Source texts of formatted documents

————

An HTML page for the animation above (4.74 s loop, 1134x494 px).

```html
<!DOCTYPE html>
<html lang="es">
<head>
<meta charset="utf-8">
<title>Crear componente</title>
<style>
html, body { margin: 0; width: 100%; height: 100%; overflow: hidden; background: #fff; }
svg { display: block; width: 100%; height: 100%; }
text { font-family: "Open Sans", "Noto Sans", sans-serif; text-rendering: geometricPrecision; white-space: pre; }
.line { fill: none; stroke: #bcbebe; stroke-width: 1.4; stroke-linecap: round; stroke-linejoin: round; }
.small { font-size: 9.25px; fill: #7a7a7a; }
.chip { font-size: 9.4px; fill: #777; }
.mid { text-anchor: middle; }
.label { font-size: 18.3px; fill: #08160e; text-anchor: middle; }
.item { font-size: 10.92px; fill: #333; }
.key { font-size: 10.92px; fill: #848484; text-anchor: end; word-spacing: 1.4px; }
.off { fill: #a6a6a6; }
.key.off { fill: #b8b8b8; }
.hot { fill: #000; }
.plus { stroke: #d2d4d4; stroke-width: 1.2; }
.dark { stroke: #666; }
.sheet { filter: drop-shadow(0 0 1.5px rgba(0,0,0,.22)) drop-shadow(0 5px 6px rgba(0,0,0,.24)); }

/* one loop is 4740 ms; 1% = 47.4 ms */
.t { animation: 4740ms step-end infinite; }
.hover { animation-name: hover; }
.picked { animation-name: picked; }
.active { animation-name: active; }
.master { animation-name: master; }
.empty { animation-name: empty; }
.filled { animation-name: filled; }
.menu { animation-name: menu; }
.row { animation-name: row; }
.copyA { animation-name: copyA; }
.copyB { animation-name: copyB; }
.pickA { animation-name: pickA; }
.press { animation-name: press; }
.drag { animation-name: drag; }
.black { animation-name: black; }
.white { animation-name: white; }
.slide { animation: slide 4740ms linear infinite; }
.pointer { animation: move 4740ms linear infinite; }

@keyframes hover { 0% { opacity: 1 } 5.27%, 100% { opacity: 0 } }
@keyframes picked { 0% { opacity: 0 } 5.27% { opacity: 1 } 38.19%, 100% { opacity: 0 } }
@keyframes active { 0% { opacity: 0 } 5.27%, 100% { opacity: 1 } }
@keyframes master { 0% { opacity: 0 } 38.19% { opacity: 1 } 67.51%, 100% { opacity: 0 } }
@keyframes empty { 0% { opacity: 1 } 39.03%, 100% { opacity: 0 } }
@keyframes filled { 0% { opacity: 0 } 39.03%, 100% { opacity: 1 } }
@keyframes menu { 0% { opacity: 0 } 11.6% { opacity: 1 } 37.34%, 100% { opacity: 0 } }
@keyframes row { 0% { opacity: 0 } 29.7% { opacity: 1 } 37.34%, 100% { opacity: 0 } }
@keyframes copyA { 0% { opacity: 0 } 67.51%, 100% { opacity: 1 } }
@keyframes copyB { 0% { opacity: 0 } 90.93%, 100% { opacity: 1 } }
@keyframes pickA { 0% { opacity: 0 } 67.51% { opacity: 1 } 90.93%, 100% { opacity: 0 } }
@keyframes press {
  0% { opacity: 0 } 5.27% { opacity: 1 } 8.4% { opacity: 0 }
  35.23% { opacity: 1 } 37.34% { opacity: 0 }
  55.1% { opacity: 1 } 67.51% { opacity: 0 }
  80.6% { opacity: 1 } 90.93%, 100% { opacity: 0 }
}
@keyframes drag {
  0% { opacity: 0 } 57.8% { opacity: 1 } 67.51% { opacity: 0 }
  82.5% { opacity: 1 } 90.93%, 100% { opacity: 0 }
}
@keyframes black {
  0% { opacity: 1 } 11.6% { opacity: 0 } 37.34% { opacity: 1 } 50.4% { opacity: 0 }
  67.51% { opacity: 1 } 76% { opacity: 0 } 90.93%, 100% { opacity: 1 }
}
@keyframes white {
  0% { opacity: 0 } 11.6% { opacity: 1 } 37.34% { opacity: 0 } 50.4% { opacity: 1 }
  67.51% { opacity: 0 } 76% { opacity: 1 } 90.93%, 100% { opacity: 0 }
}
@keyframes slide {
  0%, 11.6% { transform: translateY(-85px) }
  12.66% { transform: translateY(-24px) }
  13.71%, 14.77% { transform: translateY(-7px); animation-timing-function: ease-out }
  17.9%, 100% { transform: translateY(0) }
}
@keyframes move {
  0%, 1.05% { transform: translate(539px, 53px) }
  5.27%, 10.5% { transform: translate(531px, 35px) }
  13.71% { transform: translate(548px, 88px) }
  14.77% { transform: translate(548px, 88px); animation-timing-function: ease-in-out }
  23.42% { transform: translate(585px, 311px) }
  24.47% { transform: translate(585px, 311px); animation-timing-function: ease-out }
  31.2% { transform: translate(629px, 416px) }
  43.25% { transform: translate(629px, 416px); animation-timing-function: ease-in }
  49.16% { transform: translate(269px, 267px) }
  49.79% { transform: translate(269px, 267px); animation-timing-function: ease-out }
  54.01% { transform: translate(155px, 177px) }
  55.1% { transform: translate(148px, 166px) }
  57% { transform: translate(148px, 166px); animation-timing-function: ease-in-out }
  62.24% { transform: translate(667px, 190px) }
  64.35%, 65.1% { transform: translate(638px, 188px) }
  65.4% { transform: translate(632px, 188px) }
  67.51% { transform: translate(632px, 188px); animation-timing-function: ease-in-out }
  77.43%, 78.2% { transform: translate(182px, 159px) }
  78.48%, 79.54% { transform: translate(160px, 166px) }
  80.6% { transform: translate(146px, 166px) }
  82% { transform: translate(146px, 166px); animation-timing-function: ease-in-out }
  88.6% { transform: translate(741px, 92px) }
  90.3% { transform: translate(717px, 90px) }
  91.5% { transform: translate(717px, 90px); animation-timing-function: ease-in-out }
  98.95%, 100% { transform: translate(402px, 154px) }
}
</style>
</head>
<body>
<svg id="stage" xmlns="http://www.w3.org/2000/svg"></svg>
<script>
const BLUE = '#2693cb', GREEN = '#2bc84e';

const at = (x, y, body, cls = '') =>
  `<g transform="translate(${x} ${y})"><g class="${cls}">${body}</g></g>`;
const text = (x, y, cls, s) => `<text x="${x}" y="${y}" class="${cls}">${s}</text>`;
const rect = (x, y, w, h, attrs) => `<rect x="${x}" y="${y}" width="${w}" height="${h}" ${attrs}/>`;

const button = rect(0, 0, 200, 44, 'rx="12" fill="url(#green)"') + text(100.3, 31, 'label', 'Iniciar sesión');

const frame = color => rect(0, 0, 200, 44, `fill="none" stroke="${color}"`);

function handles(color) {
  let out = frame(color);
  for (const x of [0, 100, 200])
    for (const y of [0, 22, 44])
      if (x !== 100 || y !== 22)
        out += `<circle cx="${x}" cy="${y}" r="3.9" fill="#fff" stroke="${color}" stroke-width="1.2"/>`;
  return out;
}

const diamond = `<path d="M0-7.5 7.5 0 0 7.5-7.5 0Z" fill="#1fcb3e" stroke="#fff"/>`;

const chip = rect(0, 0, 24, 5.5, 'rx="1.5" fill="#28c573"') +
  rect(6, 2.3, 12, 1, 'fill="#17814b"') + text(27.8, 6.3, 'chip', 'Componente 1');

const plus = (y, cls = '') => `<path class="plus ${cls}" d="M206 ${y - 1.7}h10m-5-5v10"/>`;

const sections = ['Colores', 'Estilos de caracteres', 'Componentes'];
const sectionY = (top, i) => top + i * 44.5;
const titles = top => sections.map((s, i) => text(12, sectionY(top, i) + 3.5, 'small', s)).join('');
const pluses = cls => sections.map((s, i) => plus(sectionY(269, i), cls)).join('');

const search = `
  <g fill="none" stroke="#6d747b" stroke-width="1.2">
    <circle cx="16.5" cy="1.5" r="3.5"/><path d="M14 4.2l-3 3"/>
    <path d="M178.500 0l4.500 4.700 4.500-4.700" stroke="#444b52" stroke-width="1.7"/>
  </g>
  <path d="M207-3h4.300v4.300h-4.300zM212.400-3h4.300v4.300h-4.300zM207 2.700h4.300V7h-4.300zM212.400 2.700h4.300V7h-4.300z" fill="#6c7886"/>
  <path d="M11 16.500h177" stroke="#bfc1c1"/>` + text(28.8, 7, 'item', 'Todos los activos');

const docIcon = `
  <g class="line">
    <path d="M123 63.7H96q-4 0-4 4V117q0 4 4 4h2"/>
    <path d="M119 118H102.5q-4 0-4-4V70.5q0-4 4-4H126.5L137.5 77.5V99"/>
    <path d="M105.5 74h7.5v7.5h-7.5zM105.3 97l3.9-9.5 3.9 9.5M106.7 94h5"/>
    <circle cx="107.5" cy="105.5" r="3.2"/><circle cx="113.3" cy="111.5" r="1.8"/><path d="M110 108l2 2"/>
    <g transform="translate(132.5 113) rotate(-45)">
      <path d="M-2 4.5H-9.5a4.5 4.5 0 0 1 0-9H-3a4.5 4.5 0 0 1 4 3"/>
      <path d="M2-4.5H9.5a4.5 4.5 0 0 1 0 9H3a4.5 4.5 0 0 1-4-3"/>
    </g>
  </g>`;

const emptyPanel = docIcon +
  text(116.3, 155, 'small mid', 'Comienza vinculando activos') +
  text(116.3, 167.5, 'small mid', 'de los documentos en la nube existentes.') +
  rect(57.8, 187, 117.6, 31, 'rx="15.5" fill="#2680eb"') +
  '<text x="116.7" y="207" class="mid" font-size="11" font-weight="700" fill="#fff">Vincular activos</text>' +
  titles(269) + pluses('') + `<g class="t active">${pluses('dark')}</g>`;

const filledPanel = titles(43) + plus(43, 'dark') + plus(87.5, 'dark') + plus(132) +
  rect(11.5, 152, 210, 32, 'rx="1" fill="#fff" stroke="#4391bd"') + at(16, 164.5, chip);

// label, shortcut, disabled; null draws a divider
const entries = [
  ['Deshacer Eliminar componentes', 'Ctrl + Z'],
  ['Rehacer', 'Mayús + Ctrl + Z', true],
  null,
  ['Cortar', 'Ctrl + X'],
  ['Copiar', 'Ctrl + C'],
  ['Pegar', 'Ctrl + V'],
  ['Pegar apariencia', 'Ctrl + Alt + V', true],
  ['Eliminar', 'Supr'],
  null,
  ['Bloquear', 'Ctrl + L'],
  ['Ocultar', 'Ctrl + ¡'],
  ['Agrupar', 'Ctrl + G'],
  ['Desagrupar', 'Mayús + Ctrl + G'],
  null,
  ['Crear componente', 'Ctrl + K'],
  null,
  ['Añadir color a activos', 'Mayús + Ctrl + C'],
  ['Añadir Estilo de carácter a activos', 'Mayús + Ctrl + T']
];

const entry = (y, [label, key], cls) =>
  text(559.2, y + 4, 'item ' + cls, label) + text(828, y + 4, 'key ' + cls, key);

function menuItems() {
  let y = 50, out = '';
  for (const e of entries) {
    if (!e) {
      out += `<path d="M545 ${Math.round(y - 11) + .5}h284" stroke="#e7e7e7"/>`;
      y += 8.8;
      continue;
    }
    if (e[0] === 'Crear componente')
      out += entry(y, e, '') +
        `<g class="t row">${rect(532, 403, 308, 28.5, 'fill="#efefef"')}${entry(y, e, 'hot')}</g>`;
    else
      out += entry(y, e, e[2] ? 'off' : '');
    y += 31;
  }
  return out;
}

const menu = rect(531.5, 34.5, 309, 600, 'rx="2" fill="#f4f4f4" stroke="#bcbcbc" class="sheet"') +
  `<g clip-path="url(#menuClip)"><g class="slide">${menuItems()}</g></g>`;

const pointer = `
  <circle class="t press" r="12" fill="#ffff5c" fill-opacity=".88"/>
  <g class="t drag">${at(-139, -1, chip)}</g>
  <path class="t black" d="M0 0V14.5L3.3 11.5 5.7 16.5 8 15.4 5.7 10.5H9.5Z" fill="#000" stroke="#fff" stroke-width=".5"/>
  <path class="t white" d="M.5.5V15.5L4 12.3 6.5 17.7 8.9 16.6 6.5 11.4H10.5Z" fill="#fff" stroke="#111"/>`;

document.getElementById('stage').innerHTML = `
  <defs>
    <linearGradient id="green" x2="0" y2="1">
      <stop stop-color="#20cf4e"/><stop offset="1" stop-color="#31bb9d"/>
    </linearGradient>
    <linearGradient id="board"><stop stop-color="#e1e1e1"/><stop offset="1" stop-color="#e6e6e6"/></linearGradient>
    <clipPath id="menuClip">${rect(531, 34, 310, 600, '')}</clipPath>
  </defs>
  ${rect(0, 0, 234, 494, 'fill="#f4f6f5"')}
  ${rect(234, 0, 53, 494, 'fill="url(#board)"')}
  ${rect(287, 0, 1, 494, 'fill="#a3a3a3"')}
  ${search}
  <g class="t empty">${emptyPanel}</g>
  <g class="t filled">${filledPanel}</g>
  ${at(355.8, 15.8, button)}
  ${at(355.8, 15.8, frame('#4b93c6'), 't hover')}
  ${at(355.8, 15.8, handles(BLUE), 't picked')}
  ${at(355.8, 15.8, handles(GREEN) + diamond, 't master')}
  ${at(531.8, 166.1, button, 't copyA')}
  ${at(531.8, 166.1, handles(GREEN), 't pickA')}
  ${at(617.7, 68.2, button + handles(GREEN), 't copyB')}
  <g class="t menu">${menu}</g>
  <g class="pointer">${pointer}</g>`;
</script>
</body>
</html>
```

————

Only lines with the word "size" are needed. Copy them from the preceding records.

.small { font-size: 9.25px; fill: #7a7a7a; }
.chip { font-size: 9.4px; fill: #777; }
.label { font-size: 18.3px; fill: #08160e; text-anchor: middle; }
.item { font-size: 10.92px; fill: #333; }
.key { font-size: 10.92px; fill: #848484; text-anchor: end; word-spacing: 1.4px; }
  '<text x="116.7" y="207" class="mid" font-size="11" font-weight="700" fill="#fff">Vincular activos</text>' +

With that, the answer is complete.